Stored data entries

[Start of Attachment]

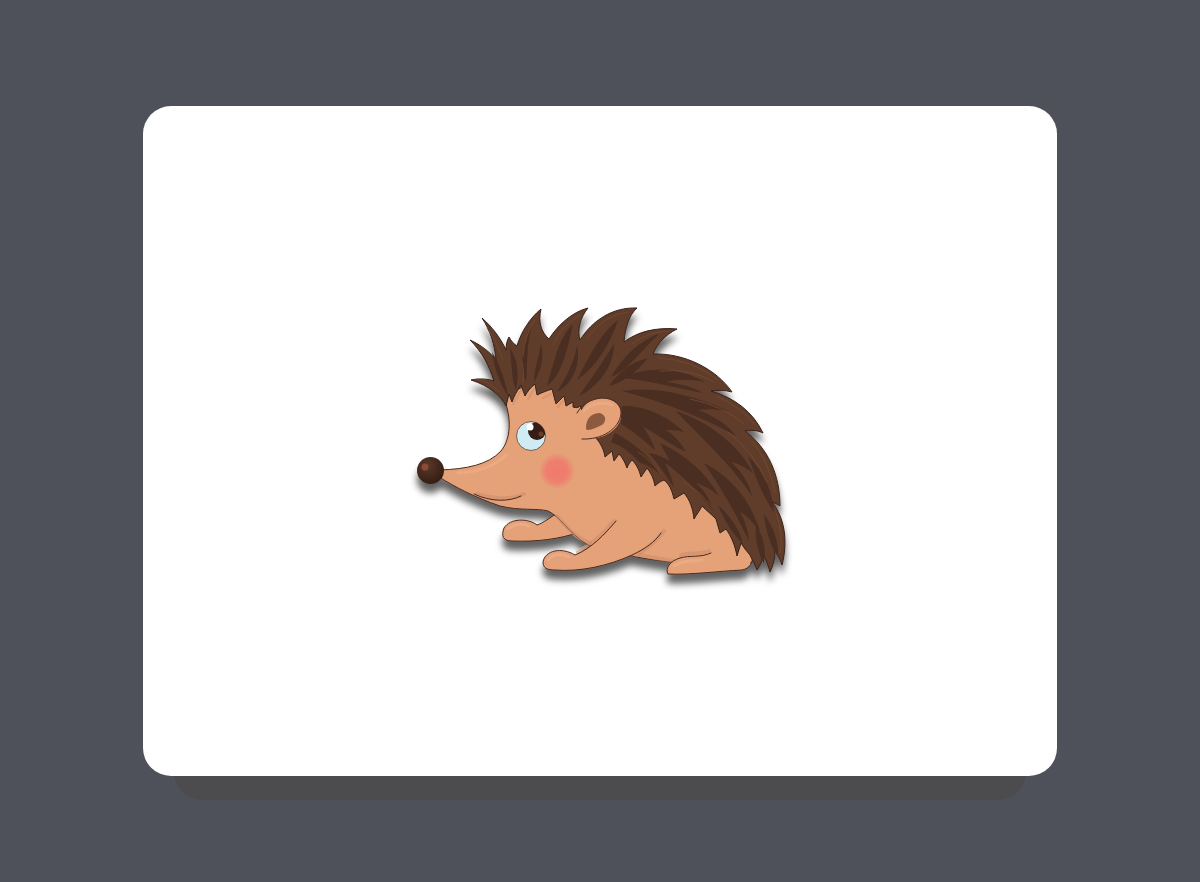
<!DOCTYPE html>
<html lang="en">
<head>
<meta charset="utf-8">
<title>Hedgehog card</title>
<style>
:root {
  --backdrop: #4e5159;
  --card: #ffffff;
  --card-shadow: #4c4c4e;
  --skin: #e5a178;
  --skin-light: #efb28c;
  --skin-shade: #c98a68;
  --line: #4a2a1e;
  --quill: #5f3c2b;
  --quill-dark: #4b2d20;
  --quill-light: #7a4c31;
  --quill-line: #38221a;
  --nose: #3f2519;
  --eye: #cfecf5;
  --pupil: #341d14;
  --cheek: #f0796c;
}
html, body { margin: 0; height: 100%; overflow: hidden; background: var(--backdrop); }
.scene { display: block; width: 1200px; height: 882px; }
.skin { fill: var(--skin); stroke: var(--line); stroke-width: 1; stroke-linejoin: round; }
.crease { fill: none; stroke: var(--line); stroke-width: 1; stroke-linecap: round; }
.soft { fill: none; stroke: var(--skin-shade); stroke-width: 4; stroke-linecap: round; opacity: .5; }
.glow { fill: none; stroke: var(--skin-light); stroke-width: 3; stroke-linecap: round; opacity: .6; }
.quills { fill: var(--quill); stroke: var(--quill-line); stroke-width: 1; stroke-linejoin: round; }
.tufts { fill: var(--quill-dark); }
.strands { fill: none; stroke: var(--quill-light); stroke-width: 1; stroke-linecap: round; opacity: .75; }
</style>
</head>
<body>
<svg class="scene" viewBox="0 0 1200 882" role="img" aria-label="Cartoon hedgehog on a white card">
  <defs>
    <filter id="drop" x="-10%" y="-10%" width="120%" height="125%">
      <feDropShadow dx="0" dy="9" stdDeviation="3.5" flood-color="#000" flood-opacity=".62"/>
    </filter>
    <radialGradient id="blush">
      <stop offset="0" stop-color="var(--cheek)"/>
      <stop offset=".6" stop-color="var(--cheek)" stop-opacity=".85"/>
      <stop offset="1" stop-color="var(--cheek)" stop-opacity="0"/>
    </radialGradient>
    <radialGradient id="nose-shade" cx=".38" cy=".32" r=".7">
      <stop offset="0" stop-color="#5b3829"/>
      <stop offset="1" stop-color="#341d13"/>
    </radialGradient>
    <clipPath id="eye-clip"><circle cx="531" cy="436" r="14.5"/></clipPath>
  </defs>

  <rect width="1200" height="882" fill="var(--backdrop)"/>
  <rect x="174" y="740" width="852" height="60" rx="28" fill="var(--card-shadow)"/>
  <rect x="143" y="106" width="914" height="670" rx="28" fill="var(--card)"/>

  <g id="hedgehog" filter="url(#drop)">
    <g id="far-leg">
      <path class="skin" d="M560 511C550 518 543 523 537 525C528 518 510 518 504 528C501 536 503 541 512 541C537 542 560 539 580 532Z"/>
      <path class="glow" d="M508 529C513 524 522 523 529 526"/>
    </g>

    <path id="body" class="skin" d="M503 396C513 420 510 440 501 451C488 465 466 469 440 470L439 477C455 487 474 497 500 506C520 511 537 508 548 511C561 517 567 532 588 545C615 553 645 560 680 563C705 568 730 568 752 562C755 545 740 520 715 490L620 400L560 370Z"/>
    <path class="soft" d="M557 516C566 526 574 537 590 543M640 555C655 558 665 560 676 561"/>

    <g id="hind-foot">
      <path class="skin" stroke="none" style="stroke:none" d="M711 553C700 558 690 555 680 558C670 561 665 568 668 574C690 575 720 571 742 570C750 568 753 562 749 552Z"/>
      <path class="crease" d="M711 553C700 558 690 555 680 558C670 561 665 568 668 574C690 575 720 571 742 570C748 569 751 565 752 562"/>
      <path class="soft" d="M709 551C699 555 689 552 681 555"/>
      <path class="glow" d="M674 566C680 561 692 561 702 560"/>
    </g>

    <g id="near-leg">
      <path class="skin" style="stroke:none" d="M616 521C604 535 592 548 575 555C562 547 545 550 543 562C543 568 547 570 555 570C580 572 608 566 632 555C645 549 655 542 661 533Z"/>
      <path class="soft" d="M614 521C603 534 592 545 578 552M664 531C655 543 645 550 636 555"/>
      <path class="crease" d="M616 521C604 535 592 548 575 555C562 547 545 550 543 562C543 568 547 570 555 570C580 572 608 566 632 555C645 549 655 542 661 533"/>
      <path class="glow" d="M548 560C553 554 561 553 569 557"/>
    </g>

    <g id="quills">
      <path class="quills" d="M506 406C501 396 490 386 471 380C480 378 488 379 494 381C489 365 482 352 470 340C481 345 490 352 496 360C495 345 490 330 482 318C492 327 500 337 506 350C506 345 507 340 509 337C511 341 514 344 517 346C521 332 530 318 541 309C538 322 541 332 549 339C558 325 572 312 588 308C580 318 577 330 580 340C592 321 612 307 637 308C629 315 625 328 624 342C637 332 655 327 677 329C665 335 657 344 653 354C685 353 716 369 732 392C725 390 718 390 711 391C735 398 753 412 763 433C757 430 751 430 745 431C768 448 780 475 780 506C777 504 775 503 772 502C785 518 788 542 782 565C780 559 778 555 775 551C775 559 773 566 770 572C768 565 766 560 764 555C762 561 760 566 757 570C755 564 752 560 750 555L745 549L741 543L737 556C735 545 731 536 726 529L720 533L716 519C711 514 706 510 702 506C700 510 697 514 694 519C693 509 690 500 684 493L674 499C672 490 669 484 664 480C661 481 658 483 655 486C654 479 651 473 647 468C645 471 643 474 641 477C639 469 636 464 632 460C630 462 628 465 627 468C625 462 622 457 619 454L614 461L612 451L605 457C604 450 601 444 596 438L580 406C578 408 576 408 573 407L573 402L566 406L564 396C561 399 558 402 556 404L552 389C546 391 541 393 537 395L535 384C530 388 527 392 525 396L521 385C517 391 514 396 512 402L509 394Z"/>
      <g class="tufts">
        <path d="M492 352C500 365 505 380 508 396C500 384 495 370 492 352Z"/>
        <path d="M510 348C518 360 519 374 516 390C511 376 512 364 510 348Z"/>
        <path d="M532 326C526 345 528 362 526 382C519 366 523 342 532 326Z"/>
        <path d="M541 344C545 358 540 372 534 382C534 368 539 358 541 344Z"/>
        <path d="M573 324C559 338 556 356 547 386C563 374 568 346 573 324Z"/>
        <path d="M577 346C574 362 567 376 557 392C573 384 581 364 577 346Z"/>
        <path d="M618 320C602 332 591 352 577 380C597 366 610 344 618 320Z"/>
        <path d="M614 344C605 358 595 374 579 396C601 385 614 364 614 344Z"/>
        <path d="M660 333C639 342 625 354 611 377C630 369 640 351 660 333Z"/>
        <path d="M648 358C632 362 620 370 609 386C624 382 637 372 648 358Z"/>
        <path d="M622 378C648 365 680 367 705 382C690 379 676 379 666 382C680 384 694 387 703 393C680 389 648 380 622 378Z"/>
        <path d="M622 391C650 386 690 393 728 411C715 409 706 409 698 410C714 416 727 424 736 436C707 419 664 402 622 391Z"/>
        <path d="M622 406C642 405 667 415 684 432C676 430 671 430 666 430C675 436 681 443 686 452C667 443 653 431 643 427C648 434 652 440 655 450C643 440 632 430 621 424Z"/>
        <path d="M676 411C706 421 739 444 753 473C745 467 737 463 731 462C742 472 749 483 752 496C731 464 702 439 676 411Z"/>
        <path d="M615 433C632 442 649 455 660 474C653 468 645 464 640 463C633 455 623 446 611 442Z"/>
        <path d="M660 443C684 454 706 472 719 496C711 489 703 485 696 483C705 491 710 500 713 510C697 490 681 474 665 463C669 472 672 478 674 488C667 477 659 465 649 453C656 454 663 457 670 461Z"/>
        <path d="M704 463C732 477 752 503 760 532C752 521 746 515 740 512C745 521 748 530 749 541C737 516 722 489 704 463Z"/>
        <path d="M748 456C764 472 772 490 774 512C763 497 756 478 748 456Z"/>
        <path d="M764 514C774 528 779 543 778 557C769 543 766 530 764 514Z"/>
        <path d="M718 505C731 517 740 530 743 544C733 534 725 522 718 505Z"/>
        <path d="M756 525C764 537 766 550 764 564C758 553 755 540 756 525Z"/>
      </g>
      <path class="strands" d="M477 379Q490 382 498 391M487 328Q497 342 503 360M535 320Q525 334 523 356M580 315Q561 326 553 345M628 312Q604 315 588 337M669 331Q647 332 632 344M658 358Q692 359 718 380M660 371Q690 368 714 382M716 396Q742 407 755 425M690 399Q724 406 744 424M752 441Q769 462 775 492M728 432Q754 452 767 482M776 513Q784 535 780 553M638 452Q653 462 661 474M684 482Q701 492 712 507M522 362Q525 373 523 382"/>
    </g>

    <g id="ear">
      <path class="skin" style="stroke:none" d="M579 437C577 420 579 408 590 401C603 395 619 399 621 412C623 428 604 441 582 439Z"/>
      <path class="crease" d="M577 413C582 404 591 399 602 398C614 398 622 405 621 414C619 429 602 440 582 439"/>
      <path class="glow" d="M584 411C591 403 603 401 612 405"/>
      <path d="M586 428C586 418 592 413 600 413C606 415 607 421 602 425C597 427 592 430 588 430C586 430 586 429 586 428Z" fill="#8d5a40"/>
    </g>

    <g id="face">
      <path class="soft" d="M513 404L521 390M528 399L534 389M543 398L551 394M558 407L563 401" style="stroke-width:2"/>
      <path class="glow" d="M458 473C478 472 495 466 506 455"/>
      <path class="soft" d="M477 494C493 499 511 500 524 494"/>
      <path class="crease" d="M474 494C491 502 509 502 521 496"/>
      <circle cx="557" cy="471" r="18" fill="url(#blush)"/>
      <circle cx="531" cy="436" r="14.5" fill="var(--eye)" stroke="#7e5a48"/>
      <g clip-path="url(#eye-clip)">
        <circle cx="537" cy="431" r="9" fill="var(--pupil)"/>
        <circle cx="530" cy="427" r="3.5" fill="#fff"/>
        <circle cx="541" cy="434" r="2.5" fill="#6a3e29"/>
      </g>
      <circle cx="430.5" cy="470.5" r="13.5" fill="url(#nose-shade)"/>
      <circle cx="425" cy="467" r="3.5" fill="#8a4b35"/>
    </g>
  </g>
</svg>
</body>
</html>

[End of Attachment]

Copy every line from the records that holds the string "offset".

      <stop offset="0" stop-color="var(--cheek)"/>
      <stop offset=".6" stop-color="var(--cheek)" stop-opacity=".85"/>
      <stop offset="1" stop-color="var(--cheek)" stop-opacity="0"/>
      <stop offset="0" stop-color="#5b3829"/>
      <stop offset="1" stop-color="#341d13"/>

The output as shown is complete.